“North Korea’s continued development of ballistic missiles and weapons of mass destruction require the alliance to take this prudent, protective measure to bolster our layered and effective missile defense,” US Army Gen. Vincent Brooks, commander of US forces in South Korea, said in a statement.

“Oh, it’s going to happen. It’s a necessary thing,” US Defense Secretary Ash Carter had earlier said during a discussion at the Council on Foreign Relations in New York.

Meanwhile, satellite imagery indicates a high-level of activity at North Korea’s nuclear test site to ensure the facility is always ready for use on any orders from Pyongyang, a US think-tank said. The US-Korea Institute at Johns Hopkins University said images from July 7 of the Punggye-ri site show what appear to be supplies and/or equipment stacked next to the North Portal where the North conducted its fourth nuclear test in January.

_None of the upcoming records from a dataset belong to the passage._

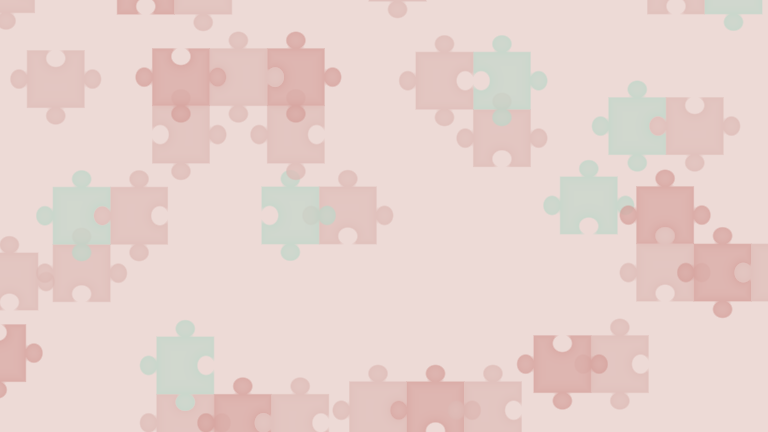
Reproduce this background procedurally as a Shadertoy shader.

```glsl
// Scattered translucent jigsaw pieces in pink and mint on pale blush paper.

const float SIDE = 0.133;                 // piece width, in canvas heights
const vec2 BLOCK = vec2(0.4444, 0.3333);  // area holding one cluster
const vec3 PAPER = vec3(0.929, 0.855, 0.839);

vec3 hash3(vec2 p) {
    vec3 q = fract((p.xyx + 17.0) * vec3(0.1031, 0.1030, 0.0973));
    q += dot(q, q.yxz + 33.33);
    return fract((q.xxy + q.yzz) * q.zyx);
}

float smoothMin(float a, float b, float k) {
    float h = max(k - abs(a - b), 0.0) / k;
    return min(a, b) - h * h * k * 0.25;
}

// Rounded knob just outside an edge; x runs outward from the piece centre.
float knob(vec2 p) {
    return length((p - vec2(0.085, 0.0)) * vec2(1.0, 0.9)) - 0.02;
}

// Square with three tabs and a socket at the top.
float pieceDistance(vec2 p) {
    vec2 q = abs(p) - SIDE * 0.5;
    float d = length(max(q, 0.0)) + min(max(q.x, q.y), 0.0);
    d = smoothMin(d, knob(vec2(abs(p.x), p.y)), 0.006);
    d = smoothMin(d, knob(vec2(-p.y, p.x)), 0.006);
    return -smoothMin(-d, knob(vec2(SIDE - p.y, p.x)), 0.006);
}

vec2 quarterTurn(vec2 p, float turns) {
    if (turns >= 2.0) p = -p;
    return mod(turns, 2.0) > 0.5 ? vec2(-p.y, p.x) : p;
}

// Lays one piece over the colour below it.
vec3 drawPiece(vec3 below, vec2 p, vec2 id, float parity) {
    float d = pieceDistance(quarterTurn(p, floor(hash3(id).x * 4.0)));
    vec3 tint = vec3(0.878, 0.752, 0.733);
    if (parity > 0.5) {
        bool mint = fract(dot(id, vec2(0.7549, 0.5698))) > 0.69;
        tint = mint ? vec3(0.783, 0.842, 0.797) : vec3(0.853, 0.668, 0.648);
    }
    // Deeper colour towards the rim
    tint += 0.3 * exp(min(d, 0.0) * 90.0) * (tint - PAPER);
    float coverage = clamp(0.5 - d * iResolution.y / 1.5, 0.0, 1.0);
    return mix(below, tint, 0.75 * coverage);
}

// A cluster is a run of neighbours around a ring of 3 x 2 slots.
vec3 drawCluster(vec3 color, vec2 p, vec2 block) {
    vec3 rnd = hash3(block);
    vec2 corner = rnd.xy * (BLOCK - SIDE * vec2(3.0, 2.0));
    float start = floor(rnd.z * 6.0);
    float count = 1.0 + floor(4.5 * fract(dot(block, vec2(0.7549, 0.5698))));
    for (int i = 0; i < 6; i++) {
        float ring = float(i);
        if (mod(ring - start + 6.0, 6.0) >= count) continue;
        vec2 slot = ring < 3.0 ? vec2(ring, 0.0) : vec2(5.0 - ring, 1.0);
        vec2 local = p - corner - (slot + 0.5) * SIDE;
        if (max(abs(local.x), abs(local.y)) > 0.12) continue;
        vec2 id = block * vec2(3.0, 2.0) + slot;
        color = drawPiece(color, local, id, mod(slot.x + slot.y, 2.0));
    }
    return color;
}

void mainImage(out vec4 fragColor, in vec2 fragCoord) {
    vec2 uv = fragCoord / iResolution.y + vec2(0.1, 0.07);
    vec3 color = PAPER;
    float row = floor(uv.y / BLOCK.y);

    // Nearby blocks, with every other row shifted by half a block
    for (int j = -1; j <= 1; j++) {
        float y = row + float(j);
        float shift = 0.5 * mod(y, 2.0);
        float column = floor(uv.x / BLOCK.x - shift);
        for (int i = -1; i <= 1; i++) {
            vec2 block = vec2(column + float(i), y);
            vec2 origin = (block + vec2(shift, 0.0)) * BLOCK;
            color = drawCluster(color, uv - origin, block);
        }
    }
    fragColor = vec4(color, 1.0);
}
```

“Based on imagery alone, it is not possible to determine whether this activity is for maintenance, excavation or preparation for a fifth nuclear test”, it said Monday on its website 38 North. “Nevertheless, it is clear that North Korea is ensuring that the facility is in a state of readiness that would allow the conduct of future nuclear tests should the order come from Pyongyang,” it added.

[Yahoo News]

North Korea says it will treat U.S. detainees under ‘wartime law’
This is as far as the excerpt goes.